** TASK PROMPT **
Images aside, return all the entries exactly.

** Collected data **
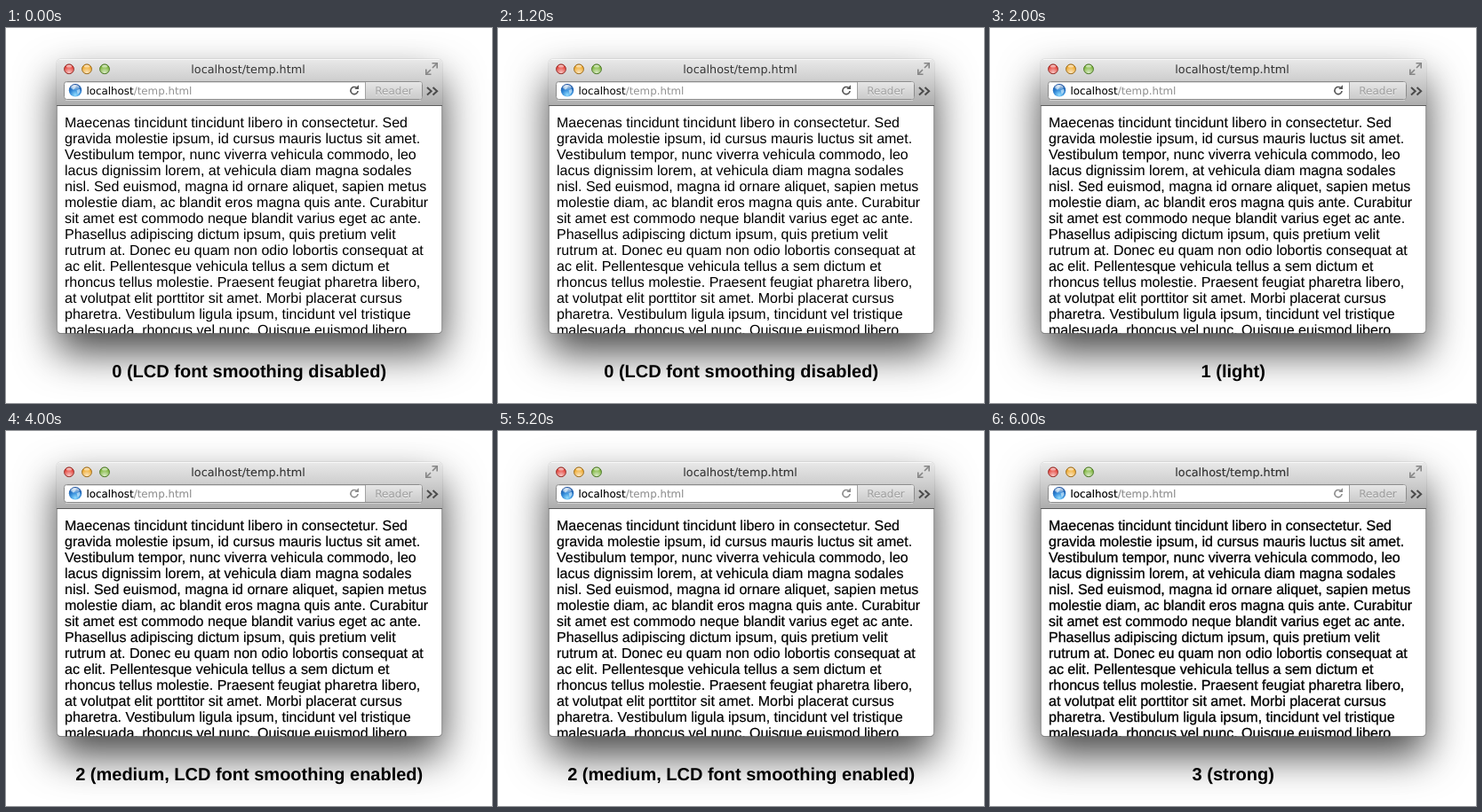
Write an HTML page that moves like this. It is 547x423 px and loops after 8 s.

```html
<!DOCTYPE html>
<html lang="en">
<head>
<meta charset="utf-8">
<title>Font smoothing levels</title>
<style>
html, body { margin: 0; width: 100%; height: 100%; overflow: hidden; background: #fff; }
#shadow {
  position: absolute; left: 57px; top: 35px; width: 434px; height: 309px;
  border-radius: 5px; box-shadow: 0 22px 46px rgba(0,0,0,.72), 0 0 1px rgba(0,0,0,.5);
}
svg { position: absolute; left: 0; top: 0; display: block; }
text { text-rendering: geometricPrecision; white-space: pre; }
.ui { font-family: "DejaVu Sans", sans-serif; stroke-width: calc(var(--w) * .6); }
.page { font: 16px "Liberation Sans", Arial, sans-serif; fill: #000; stroke: #000; stroke-width: var(--w); }
.caption { font: bold 20px "Liberation Sans", Arial, sans-serif; text-anchor: middle; }
</style>
</head>
<body>
<div id="shadow"></div>
<svg id="stage" width="547" height="423" viewBox="0 0 547 423">
  <defs>
    <linearGradient id="chrome" x2="0" y2="1">
      <stop offset="0" stop-color="#e9e9e9"/>
      <stop offset=".45" stop-color="#cfcfcf"/>
      <stop offset="1" stop-color="#adadad"/>
    </linearGradient>
    <linearGradient id="button" x2="0" y2="1">
      <stop offset="0" stop-color="#e6e6e6"/>
      <stop offset="1" stop-color="#cbcbcb"/>
    </linearGradient>
    <linearGradient id="gloss" x2="0" y2="1">
      <stop offset="0" stop-color="#fff" stop-opacity=".85"/>
      <stop offset="1" stop-color="#fff" stop-opacity=".1"/>
    </linearGradient>
    <radialGradient id="globe" cx=".5" cy=".85" r=".85">
      <stop offset="0" stop-color="#8fdcff"/>
      <stop offset=".5" stop-color="#2f86d6"/>
      <stop offset="1" stop-color="#174a98"/>
    </radialGradient>
    <radialGradient id="lamp" cx=".5" cy=".9" r=".7">
      <stop offset="0" stop-color="#fff" stop-opacity=".7"/>
      <stop offset="1" stop-color="#fff" stop-opacity="0"/>
    </radialGradient>
    <clipPath id="frame"><rect x="57" y="35" width="434" height="309.5" rx="5"/></clipPath>
  </defs>

  <g clip-path="url(#frame)">
    <rect x="57" y="35" width="434" height="310" fill="#fff"/>
    <rect x="57" y="35" width="434" height="52" fill="url(#chrome)"/>
    <path d="M60 35.5H488" stroke="#f8f8f8"/>
    <path d="M57 87.5H491" stroke="#5c5c5c"/>
    <g id="lights"></g>

    <text class="ui" x="272.5" y="51" font-size="12.8" text-anchor="middle" fill="#fff" opacity=".5">localhost/temp.html</text>
    <text class="ui" x="272.5" y="50.5" font-size="12.8" text-anchor="middle" fill="#333" stroke="#333">localhost/temp.html</text>

    <g fill="none" stroke="#858585" stroke-width="1.6">
      <path d="M480 45L484.5 40.5M478 47L473.5 51.5"/>
      <path d="M479.5 39.8H485.2V45.5M472.8 46.5V52.2H478.5"/>
    </g>

    <rect x="65.5" y="60.5" width="403" height="20" rx="3" fill="#fff" stroke="#8b8b8b"/>
    <path d="M67 61.5H404" stroke="#ddd"/>
    <path d="M404.5 61H466Q468 61 468 63V78Q468 80 466 80H404.5Z" fill="url(#button)"/>
    <path d="M404.5 61V80" stroke="#a2a2a2"/>
    <path d="M67 81.5H467" stroke="#fff" opacity=".4"/>

    <circle cx="78" cy="70.3" r="7.2" fill="url(#globe)"/>
    <path d="M74 67Q76 63.8 79 65.2L78 68L75.5 69.8ZM79.5 70L83 68.8L83.6 72L80.8 75Z" fill="#d9f1ff" opacity=".65"/>
    <ellipse cx="77.7" cy="67" rx="5" ry="3" fill="url(#gloss)"/>

    <text class="ui" x="90.5" y="75" font-size="11.85" fill="#000" stroke="#000">localhost<tspan fill="#929292" stroke="#929292">/temp.html</tspan></text>

    <g id="reload" fill="none" stroke="currentColor" stroke-width="1.6">
      <path d="M394.4 67.2A4.1 4.1 0 1 0 396.1 71"/>
      <path d="M392.3 69.1H397V64.3Z" fill="currentColor" stroke="none"/>
    </g>

    <text class="ui" x="436.5" y="76" font-size="12" text-anchor="middle" fill="#fff" opacity=".7">Reader</text>
    <text class="ui" x="436.5" y="75" font-size="12" text-anchor="middle" fill="#a0a0a0" stroke="#a0a0a0">Reader</text>
    <path d="M474 67L478.7 71.3L474 75.6M480.5 67L485.2 71.3L480.5 75.6" fill="none" stroke="#4b4b4b" stroke-width="2"/>

    <g id="page" class="page"></g>
  </g>
  <path d="M57.5 88V340Q57.5 344.5 62 344.5H486Q490.5 344.5 490.5 340V88" fill="none" stroke="#444" stroke-opacity=".5"/>
  <text id="caption" class="caption" x="273.7" y="394"></text>
</svg>

<script>
const NS = "http://www.w3.org/2000/svg";
const $ = id => document.getElementById(id);

function add(parent, tag, attrs, text = "") {
  const el = document.createElementNS(NS, tag);
  for (const key in attrs) el.setAttribute(key, attrs[key]);
  el.textContent = text;
  parent.append(el);
}

const lines = [
  "Maecenas tincidunt tincidunt libero in consectetur. Sed",
  "gravida molestie ipsum, id cursus mauris luctus sit amet.",
  "Vestibulum tempor, nunc viverra vehicula commodo, leo",
  "lacus dignissim lorem, at vehicula diam magna sodales",
  "nisl. Sed euismod, magna id ornare aliquet, sapien metus",
  "molestie diam, ac blandit eros magna quis ante. Curabitur",
  "sit amet est commodo neque blandit varius eget ac ante.",
  "Phasellus adipiscing dictum ipsum, quis pretium velit",
  "rutrum at. Donec eu quam non odio lobortis consequat at",
  "ac elit. Pellentesque vehicula tellus a sem dictum et",
  "rhoncus tellus molestie. Praesent feugiat pharetra libero,",
  "at volutpat elit porttitor sit amet. Morbi placerat cursus",
  "pharetra. Vestibulum ligula ipsum, tincidunt vel tristique",
  "malesuada, rhoncus vel nunc. Quisque euismod libero"
];
lines.forEach((line, i) => add($("page"), "text", { x: 66, y: 112 + 18 * i }, line));

[["#e5473f", "#8f2f2a"], ["#f0ad35", "#98691d"], ["#83b944", "#4b7528"]].forEach(([fill, stroke], i) => {
  const cx = 71 + 20 * i;
  add($("lights"), "circle", { cx, cy: 46.3, r: 5.4, fill, stroke });
  add($("lights"), "circle", { cx, cy: 46.3, r: 5, fill: "url(#lamp)" });
  add($("lights"), "ellipse", { cx, cy: 43.6, rx: 3, ry: 1.8, fill: "url(#gloss)" });
});

const STEP = 2000;
const levels = [
  { caption: "0 (LCD font smoothing disabled)", weight: 0, icon: "#555" },
  { caption: "1 (light)", weight: 0.1, icon: "#555" },
  { caption: "2 (medium, LCD font smoothing enabled)", weight: 0.2, icon: "#8c8c8c" },
  { caption: "3 (strong)", weight: 0.32, icon: "#8c8c8c" }
];
let shown = -1;

function show(index) {
  if (index === shown) return;
  shown = index;
  const { caption, weight, icon } = levels[index];
  $("caption").textContent = caption;
  $("stage").style.setProperty("--w", weight + "px");
  $("reload").style.color = icon;
}

const start = performance.now();
function tick() {
  const time = Math.max(0, performance.now() - start);
  show(Math.floor(time / STEP) % levels.length);
  requestAnimationFrame(tick);
}
tick();
</script>
</body>
</html>
```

** SOLUTION TO THIS EXERCISE **
Write an HTML page that moves like this. It is 547x423 px and loops after 8 s.

```html
<!DOCTYPE html>
<html lang="en">
<head>
<meta charset="utf-8">
<title>Font smoothing levels</title>
<style>
html, body { margin: 0; width: 100%; height: 100%; overflow: hidden; background: #fff; }
#shadow {
  position: absolute; left: 57px; top: 35px; width: 434px; height: 309px;
  border-radius: 5px; box-shadow: 0 22px 46px rgba(0,0,0,.72), 0 0 1px rgba(0,0,0,.5);
}
svg { position: absolute; left: 0; top: 0; display: block; }
text { text-rendering: geometricPrecision; white-space: pre; }
.ui { font-family: "DejaVu Sans", sans-serif; stroke-width: calc(var(--w) * .6); }
.page { font: 16px "Liberation Sans", Arial, sans-serif; fill: #000; stroke: #000; stroke-width: var(--w); }
.caption { font: bold 20px "Liberation Sans", Arial, sans-serif; text-anchor: middle; }
</style>
</head>
<body>
<div id="shadow"></div>
<svg id="stage" width="547" height="423" viewBox="0 0 547 423">
  <defs>
    <linearGradient id="chrome" x2="0" y2="1">
      <stop offset="0" stop-color="#e9e9e9"/>
      <stop offset=".45" stop-color="#cfcfcf"/>
      <stop offset="1" stop-color="#adadad"/>
    </linearGradient>
    <linearGradient id="button" x2="0" y2="1">
      <stop offset="0" stop-color="#e6e6e6"/>
      <stop offset="1" stop-color="#cbcbcb"/>
    </linearGradient>
    <linearGradient id="gloss" x2="0" y2="1">
      <stop offset="0" stop-color="#fff" stop-opacity=".85"/>
      <stop offset="1" stop-color="#fff" stop-opacity=".1"/>
    </linearGradient>
    <radialGradient id="globe" cx=".5" cy=".85" r=".85">
      <stop offset="0" stop-color="#8fdcff"/>
      <stop offset=".5" stop-color="#2f86d6"/>
      <stop offset="1" stop-color="#174a98"/>
    </radialGradient>
    <radialGradient id="lamp" cx=".5" cy=".9" r=".7">
      <stop offset="0" stop-color="#fff" stop-opacity=".7"/>
      <stop offset="1" stop-color="#fff" stop-opacity="0"/>
    </radialGradient>
    <clipPath id="frame"><rect x="57" y="35" width="434" height="309.5" rx="5"/></clipPath>
  </defs>

  <g clip-path="url(#frame)">
    <rect x="57" y="35" width="434" height="310" fill="#fff"/>
    <rect x="57" y="35" width="434" height="52" fill="url(#chrome)"/>
    <path d="M60 35.5H488" stroke="#f8f8f8"/>
    <path d="M57 87.5H491" stroke="#5c5c5c"/>
    <g id="lights"></g>

    <text class="ui" x="272.5" y="51" font-size="12.8" text-anchor="middle" fill="#fff" opacity=".5">localhost/temp.html</text>
    <text class="ui" x="272.5" y="50.5" font-size="12.8" text-anchor="middle" fill="#333" stroke="#333">localhost/temp.html</text>

    <g fill="none" stroke="#858585" stroke-width="1.6">
      <path d="M480 45L484.5 40.5M478 47L473.5 51.5"/>
      <path d="M479.5 39.8H485.2V45.5M472.8 46.5V52.2H478.5"/>
    </g>

    <rect x="65.5" y="60.5" width="403" height="20" rx="3" fill="#fff" stroke="#8b8b8b"/>
    <path d="M67 61.5H404" stroke="#ddd"/>
    <path d="M404.5 61H466Q468 61 468 63V78Q468 80 466 80H404.5Z" fill="url(#button)"/>
    <path d="M404.5 61V80" stroke="#a2a2a2"/>
    <path d="M67 81.5H467" stroke="#fff" opacity=".4"/>

    <circle cx="78" cy="70.3" r="7.2" fill="url(#globe)"/>
    <path d="M74 67Q76 63.8 79 65.2L78 68L75.5 69.8ZM79.5 70L83 68.8L83.6 72L80.8 75Z" fill="#d9f1ff" opacity=".65"/>
    <ellipse cx="77.7" cy="67" rx="5" ry="3" fill="url(#gloss)"/>

    <text class="ui" x="90.5" y="75" font-size="11.85" fill="#000" stroke="#000">localhost<tspan fill="#929292" stroke="#929292">/temp.html</tspan></text>

    <g id="reload" fill="none" stroke="currentColor" stroke-width="1.6">
      <path d="M394.4 67.2A4.1 4.1 0 1 0 396.1 71"/>
      <path d="M392.3 69.1H397V64.3Z" fill="currentColor" stroke="none"/>
    </g>

    <text class="ui" x="436.5" y="76" font-size="12" text-anchor="middle" fill="#fff" opacity=".7">Reader</text>
    <text class="ui" x="436.5" y="75" font-size="12" text-anchor="middle" fill="#a0a0a0" stroke="#a0a0a0">Reader</text>
    <path d="M474 67L478.7 71.3L474 75.6M480.5 67L485.2 71.3L480.5 75.6" fill="none" stroke="#4b4b4b" stroke-width="2"/>

    <g id="page" class="page"></g>
  </g>
  <path d="M57.5 88V340Q57.5 344.5 62 344.5H486Q490.5 344.5 490.5 340V88" fill="none" stroke="#444" stroke-opacity=".5"/>
  <text id="caption" class="caption" x="273.7" y="394"></text>
</svg>

<script>
const NS = "http://www.w3.org/2000/svg";
const $ = id => document.getElementById(id);

function add(parent, tag, attrs, text = "") {
  const el = document.createElementNS(NS, tag);
  for (const key in attrs) el.setAttribute(key, attrs[key]);
  el.textContent = text;
  parent.append(el);
}

const lines = [
  "Maecenas tincidunt tincidunt libero in consectetur. Sed",
  "gravida molestie ipsum, id cursus mauris luctus sit amet.",
  "Vestibulum tempor, nunc viverra vehicula commodo, leo",
  "lacus dignissim lorem, at vehicula diam magna sodales",
  "nisl. Sed euismod, magna id ornare aliquet, sapien metus",
  "molestie diam, ac blandit eros magna quis ante. Curabitur",
  "sit amet est commodo neque blandit varius eget ac ante.",
  "Phasellus adipiscing dictum ipsum, quis pretium velit",
  "rutrum at. Donec eu quam non odio lobortis consequat at",
  "ac elit. Pellentesque vehicula tellus a sem dictum et",
  "rhoncus tellus molestie. Praesent feugiat pharetra libero,",
  "at volutpat elit porttitor sit amet. Morbi placerat cursus",
  "pharetra. Vestibulum ligula ipsum, tincidunt vel tristique",
  "malesuada, rhoncus vel nunc. Quisque euismod libero"
];
lines.forEach((line, i) => add($("page"), "text", { x: 66, y: 112 + 18 * i }, line));

[["#e5473f", "#8f2f2a"], ["#f0ad35", "#98691d"], ["#83b944", "#4b7528"]].forEach(([fill, stroke], i) => {
  const cx = 71 + 20 * i;
  add($("lights"), "circle", { cx, cy: 46.3, r: 5.4, fill, stroke });
  add($("lights"), "circle", { cx, cy: 46.3, r: 5, fill: "url(#lamp)" });
  add($("lights"), "ellipse", { cx, cy: 43.6, rx: 3, ry: 1.8, fill: "url(#gloss)" });
});

const STEP = 2000;
const levels = [
  { caption: "0 (LCD font smoothing disabled)", weight: 0, icon: "#555" },
  { caption: "1 (light)", weight: 0.1, icon: "#555" },
  { caption: "2 (medium, LCD font smoothing enabled)", weight: 0.2, icon: "#8c8c8c" },
  { caption: "3 (strong)", weight: 0.32, icon: "#8c8c8c" }
];
let shown = -1;

function show(index) {
  if (index === shown) return;
  shown = index;
  const { caption, weight, icon } = levels[index];
  $("caption").textContent = caption;
  $("stage").style.setProperty("--w", weight + "px");
  $("reload").style.color = icon;
}

const start = performance.now();
function tick() {
  const time = Math.max(0, performance.now() - start);
  show(Math.floor(time / STEP) % levels.length);
  requestAnimationFrame(tick);
}
tick();
</script>
</body>
</html>
```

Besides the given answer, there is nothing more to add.